  • to develop a basic understanding of plants, animals and the earth

  • development of the senses

  • development of the mechanical processes

  • to understand birth and growth

  • to understand measurement

  • to understand weather

  • experimenting to find reasons

  • conservation


  • blocks (concepts of shape, weight, space, balance and support)

  • art (mixing colors, adding water, etc.)

  • music (sounds and how they are made)

  • water table (measuring, floating, sinking, solid, liquid)

  • cooking and mixing (noticing simple chemical changes)

  • science table (magnets, color paddles, nature)

  • outdoor play (insects, weather, collecting, growing, sounds and equipment)

  • field trips (pond, farm, museum)

  • mechanical equipment (clocks, magnets, locks, bells, tools, pulleys)

  • planting seeds (learning about texture, shape, temperature and weight)

  • visiting animals


Social Studies 


Social Studies is a program of citizenship education. It gives the child an opportunity to gain basic understandings, acquire necessary skills and develop desirable attitudes needed for effective citizenship in a democratic society. Our program is designed to help children understand and carry on basic human activities. The children should have opportunities to develop social skills, such as learning to live in a group, resolving conflicts, following rules, and getting along with others.

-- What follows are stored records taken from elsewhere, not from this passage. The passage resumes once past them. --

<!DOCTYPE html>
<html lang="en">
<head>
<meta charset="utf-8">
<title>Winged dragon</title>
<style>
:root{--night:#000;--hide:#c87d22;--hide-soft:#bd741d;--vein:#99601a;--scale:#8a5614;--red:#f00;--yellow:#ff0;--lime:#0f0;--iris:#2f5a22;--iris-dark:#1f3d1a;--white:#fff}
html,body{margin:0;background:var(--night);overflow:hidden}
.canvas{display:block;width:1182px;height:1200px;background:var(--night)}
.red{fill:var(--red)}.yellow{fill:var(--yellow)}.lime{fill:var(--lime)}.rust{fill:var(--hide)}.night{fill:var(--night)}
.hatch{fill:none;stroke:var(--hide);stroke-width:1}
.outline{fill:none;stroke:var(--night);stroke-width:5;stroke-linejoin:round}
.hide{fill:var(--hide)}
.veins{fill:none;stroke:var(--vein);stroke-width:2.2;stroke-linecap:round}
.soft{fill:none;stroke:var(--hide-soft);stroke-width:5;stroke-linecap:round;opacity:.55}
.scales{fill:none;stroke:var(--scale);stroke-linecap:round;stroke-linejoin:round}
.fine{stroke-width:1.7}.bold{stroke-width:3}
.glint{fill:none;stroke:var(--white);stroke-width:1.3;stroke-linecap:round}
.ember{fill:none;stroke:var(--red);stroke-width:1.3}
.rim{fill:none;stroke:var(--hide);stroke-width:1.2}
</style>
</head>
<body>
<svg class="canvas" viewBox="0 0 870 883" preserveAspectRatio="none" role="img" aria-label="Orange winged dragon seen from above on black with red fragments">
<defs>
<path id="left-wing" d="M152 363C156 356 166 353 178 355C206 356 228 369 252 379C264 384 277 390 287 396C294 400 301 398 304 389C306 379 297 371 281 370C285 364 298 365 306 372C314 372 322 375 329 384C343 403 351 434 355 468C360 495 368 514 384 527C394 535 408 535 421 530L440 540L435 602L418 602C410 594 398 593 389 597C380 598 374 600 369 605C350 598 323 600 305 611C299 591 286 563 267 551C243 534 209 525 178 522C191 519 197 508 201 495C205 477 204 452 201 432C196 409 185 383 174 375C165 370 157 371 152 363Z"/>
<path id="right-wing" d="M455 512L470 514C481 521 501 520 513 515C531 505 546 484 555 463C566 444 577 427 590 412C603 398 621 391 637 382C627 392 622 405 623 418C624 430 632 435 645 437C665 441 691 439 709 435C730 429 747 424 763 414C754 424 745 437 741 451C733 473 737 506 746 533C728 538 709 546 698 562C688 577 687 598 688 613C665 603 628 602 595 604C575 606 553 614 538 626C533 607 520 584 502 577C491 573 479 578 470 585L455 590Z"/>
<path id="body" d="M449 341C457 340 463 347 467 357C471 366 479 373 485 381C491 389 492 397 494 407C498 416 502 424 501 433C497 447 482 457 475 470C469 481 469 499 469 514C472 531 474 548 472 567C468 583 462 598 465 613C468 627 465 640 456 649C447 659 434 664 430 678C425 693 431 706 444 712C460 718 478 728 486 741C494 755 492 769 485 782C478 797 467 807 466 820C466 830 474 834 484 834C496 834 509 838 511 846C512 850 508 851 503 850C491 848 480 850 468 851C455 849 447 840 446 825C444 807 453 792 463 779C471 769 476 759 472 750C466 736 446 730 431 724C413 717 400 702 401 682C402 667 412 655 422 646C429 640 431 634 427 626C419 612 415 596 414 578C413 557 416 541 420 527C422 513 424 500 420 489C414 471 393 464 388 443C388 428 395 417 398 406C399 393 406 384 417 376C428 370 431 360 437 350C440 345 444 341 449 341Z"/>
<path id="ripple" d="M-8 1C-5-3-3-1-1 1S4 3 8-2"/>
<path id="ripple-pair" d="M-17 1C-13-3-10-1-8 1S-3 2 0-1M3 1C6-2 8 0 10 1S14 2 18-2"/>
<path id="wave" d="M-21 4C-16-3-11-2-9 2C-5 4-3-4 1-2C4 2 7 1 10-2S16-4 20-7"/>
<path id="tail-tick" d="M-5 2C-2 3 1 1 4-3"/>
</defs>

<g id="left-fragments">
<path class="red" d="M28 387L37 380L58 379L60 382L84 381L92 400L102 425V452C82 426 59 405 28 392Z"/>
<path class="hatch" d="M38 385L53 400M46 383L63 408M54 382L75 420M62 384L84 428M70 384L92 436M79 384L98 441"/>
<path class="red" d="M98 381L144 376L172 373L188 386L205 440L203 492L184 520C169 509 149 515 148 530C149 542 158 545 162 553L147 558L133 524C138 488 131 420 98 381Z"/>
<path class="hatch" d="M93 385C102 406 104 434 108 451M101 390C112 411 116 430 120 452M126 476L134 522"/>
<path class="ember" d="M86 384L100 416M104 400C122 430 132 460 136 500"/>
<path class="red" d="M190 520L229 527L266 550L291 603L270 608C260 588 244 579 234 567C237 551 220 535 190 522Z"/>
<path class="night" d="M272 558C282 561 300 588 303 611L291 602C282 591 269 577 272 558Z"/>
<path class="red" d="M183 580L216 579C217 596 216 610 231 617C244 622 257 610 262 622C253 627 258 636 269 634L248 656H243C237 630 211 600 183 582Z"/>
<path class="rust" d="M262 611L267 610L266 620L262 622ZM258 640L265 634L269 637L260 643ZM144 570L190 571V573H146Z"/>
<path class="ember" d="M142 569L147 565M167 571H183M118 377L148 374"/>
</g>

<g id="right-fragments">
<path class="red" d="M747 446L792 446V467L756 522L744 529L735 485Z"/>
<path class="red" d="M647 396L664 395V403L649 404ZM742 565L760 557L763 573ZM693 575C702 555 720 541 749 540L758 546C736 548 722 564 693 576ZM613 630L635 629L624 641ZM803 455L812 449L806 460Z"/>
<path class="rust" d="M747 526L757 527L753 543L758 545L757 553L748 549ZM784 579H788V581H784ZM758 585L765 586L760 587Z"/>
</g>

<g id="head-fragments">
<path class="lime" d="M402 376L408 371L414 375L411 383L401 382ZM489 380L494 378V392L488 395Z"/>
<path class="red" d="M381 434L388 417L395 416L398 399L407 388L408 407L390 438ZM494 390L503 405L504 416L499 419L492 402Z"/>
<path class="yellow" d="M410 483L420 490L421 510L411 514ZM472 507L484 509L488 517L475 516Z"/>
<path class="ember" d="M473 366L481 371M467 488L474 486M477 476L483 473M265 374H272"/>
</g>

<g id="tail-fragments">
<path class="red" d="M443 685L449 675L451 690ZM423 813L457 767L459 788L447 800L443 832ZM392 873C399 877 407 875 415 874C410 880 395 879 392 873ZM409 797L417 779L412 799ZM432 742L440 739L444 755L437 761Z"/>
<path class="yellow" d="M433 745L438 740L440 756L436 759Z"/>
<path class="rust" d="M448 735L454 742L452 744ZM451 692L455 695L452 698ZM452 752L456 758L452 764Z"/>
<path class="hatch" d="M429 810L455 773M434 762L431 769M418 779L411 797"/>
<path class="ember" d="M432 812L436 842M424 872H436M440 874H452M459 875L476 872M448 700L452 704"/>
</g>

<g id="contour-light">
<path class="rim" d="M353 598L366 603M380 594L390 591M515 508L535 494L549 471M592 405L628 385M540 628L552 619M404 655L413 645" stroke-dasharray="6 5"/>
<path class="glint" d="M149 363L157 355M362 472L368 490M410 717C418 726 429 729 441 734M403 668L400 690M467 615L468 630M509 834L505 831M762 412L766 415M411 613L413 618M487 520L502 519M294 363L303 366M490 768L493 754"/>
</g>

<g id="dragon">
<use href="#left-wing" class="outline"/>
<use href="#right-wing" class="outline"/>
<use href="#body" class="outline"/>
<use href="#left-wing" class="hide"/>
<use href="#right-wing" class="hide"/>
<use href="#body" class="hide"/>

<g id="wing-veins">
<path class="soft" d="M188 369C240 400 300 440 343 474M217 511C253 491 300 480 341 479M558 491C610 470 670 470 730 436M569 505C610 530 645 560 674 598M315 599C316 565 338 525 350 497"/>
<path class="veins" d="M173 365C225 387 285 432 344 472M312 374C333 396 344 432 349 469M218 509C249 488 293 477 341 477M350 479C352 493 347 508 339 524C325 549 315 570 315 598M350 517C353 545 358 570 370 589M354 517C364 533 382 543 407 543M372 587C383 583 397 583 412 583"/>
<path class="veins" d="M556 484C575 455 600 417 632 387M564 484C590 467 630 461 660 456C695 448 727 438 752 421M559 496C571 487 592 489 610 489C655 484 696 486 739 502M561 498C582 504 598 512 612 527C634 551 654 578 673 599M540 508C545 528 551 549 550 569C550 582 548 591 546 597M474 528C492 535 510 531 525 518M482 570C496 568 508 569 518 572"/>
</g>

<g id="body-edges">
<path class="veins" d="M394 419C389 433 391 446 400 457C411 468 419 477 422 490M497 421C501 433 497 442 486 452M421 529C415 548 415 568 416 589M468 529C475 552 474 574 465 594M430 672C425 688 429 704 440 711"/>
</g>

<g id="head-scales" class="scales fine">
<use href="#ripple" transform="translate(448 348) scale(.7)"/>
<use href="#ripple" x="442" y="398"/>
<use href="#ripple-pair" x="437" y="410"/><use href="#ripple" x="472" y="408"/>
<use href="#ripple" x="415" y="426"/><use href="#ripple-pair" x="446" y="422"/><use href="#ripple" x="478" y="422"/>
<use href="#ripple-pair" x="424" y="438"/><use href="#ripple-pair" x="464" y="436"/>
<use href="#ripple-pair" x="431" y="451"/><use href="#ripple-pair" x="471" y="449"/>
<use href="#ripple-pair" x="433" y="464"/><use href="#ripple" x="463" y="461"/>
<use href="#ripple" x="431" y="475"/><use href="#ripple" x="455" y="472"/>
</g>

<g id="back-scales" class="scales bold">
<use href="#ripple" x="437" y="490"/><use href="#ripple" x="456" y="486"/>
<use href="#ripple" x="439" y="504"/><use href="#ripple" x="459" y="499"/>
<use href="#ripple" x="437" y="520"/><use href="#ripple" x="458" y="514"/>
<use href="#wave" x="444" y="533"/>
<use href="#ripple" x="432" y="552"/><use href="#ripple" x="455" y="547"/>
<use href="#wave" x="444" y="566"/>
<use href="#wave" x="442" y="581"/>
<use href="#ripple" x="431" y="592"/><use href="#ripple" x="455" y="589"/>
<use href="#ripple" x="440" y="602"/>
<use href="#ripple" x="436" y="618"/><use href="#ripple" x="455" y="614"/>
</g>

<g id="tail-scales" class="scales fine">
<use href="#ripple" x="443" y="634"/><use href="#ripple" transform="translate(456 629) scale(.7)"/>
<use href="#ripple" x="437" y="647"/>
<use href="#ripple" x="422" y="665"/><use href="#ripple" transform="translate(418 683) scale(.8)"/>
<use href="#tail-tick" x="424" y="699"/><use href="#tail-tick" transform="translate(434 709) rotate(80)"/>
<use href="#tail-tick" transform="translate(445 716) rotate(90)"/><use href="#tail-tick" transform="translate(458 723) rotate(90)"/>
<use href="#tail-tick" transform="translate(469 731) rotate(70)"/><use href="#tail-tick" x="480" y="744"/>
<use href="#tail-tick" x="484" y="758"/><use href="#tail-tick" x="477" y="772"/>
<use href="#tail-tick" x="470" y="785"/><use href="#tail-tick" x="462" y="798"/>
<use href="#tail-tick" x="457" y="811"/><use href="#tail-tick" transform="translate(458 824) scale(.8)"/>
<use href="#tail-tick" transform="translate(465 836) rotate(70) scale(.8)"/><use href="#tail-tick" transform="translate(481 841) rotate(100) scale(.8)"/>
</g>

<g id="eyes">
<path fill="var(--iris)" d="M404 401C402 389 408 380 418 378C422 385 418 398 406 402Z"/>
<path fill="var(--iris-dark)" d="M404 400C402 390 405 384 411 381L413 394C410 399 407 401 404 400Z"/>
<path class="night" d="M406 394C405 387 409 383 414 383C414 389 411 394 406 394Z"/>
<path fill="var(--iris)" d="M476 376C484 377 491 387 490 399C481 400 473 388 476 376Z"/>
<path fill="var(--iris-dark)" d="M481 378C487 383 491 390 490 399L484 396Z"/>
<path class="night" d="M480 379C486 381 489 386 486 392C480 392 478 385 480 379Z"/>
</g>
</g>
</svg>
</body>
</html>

The child's social learning should be related to his own experiences with people, animals and other objects. It is important that a child learn to live away from familiar surroundings of his home and interact properly with his peers and adults. The social studies curriculum is based on the experiences a child brings with him to school and also the attitude of the child.


Units of Study                                               


September                  All About Me


October                    Community helpers and Fall  


November                Thanksgiving, Native Americans


December                Winter holidays and Winter, Food


January                    Transportation and Safety


February                   America,  Pet Unit,  the  World's Children


March                       Animals Around the World, Spring, Rainforest


April                         Farm, Spring, Solar System


May                          Planting, Science and Nature, Dinosaurs


June                         Sea Life



  • to develop a good self image

  • to develop an understanding of the relationship between the child and his family and the child and his community

  • to learn about transportation

  • to learn about different people and places


  • teacher directed instruction

  • library center

  • field trips

  • visiting community helpers (firefighters, etc.)

  • socialization activities (housekeeping, blocks, puppet theatre)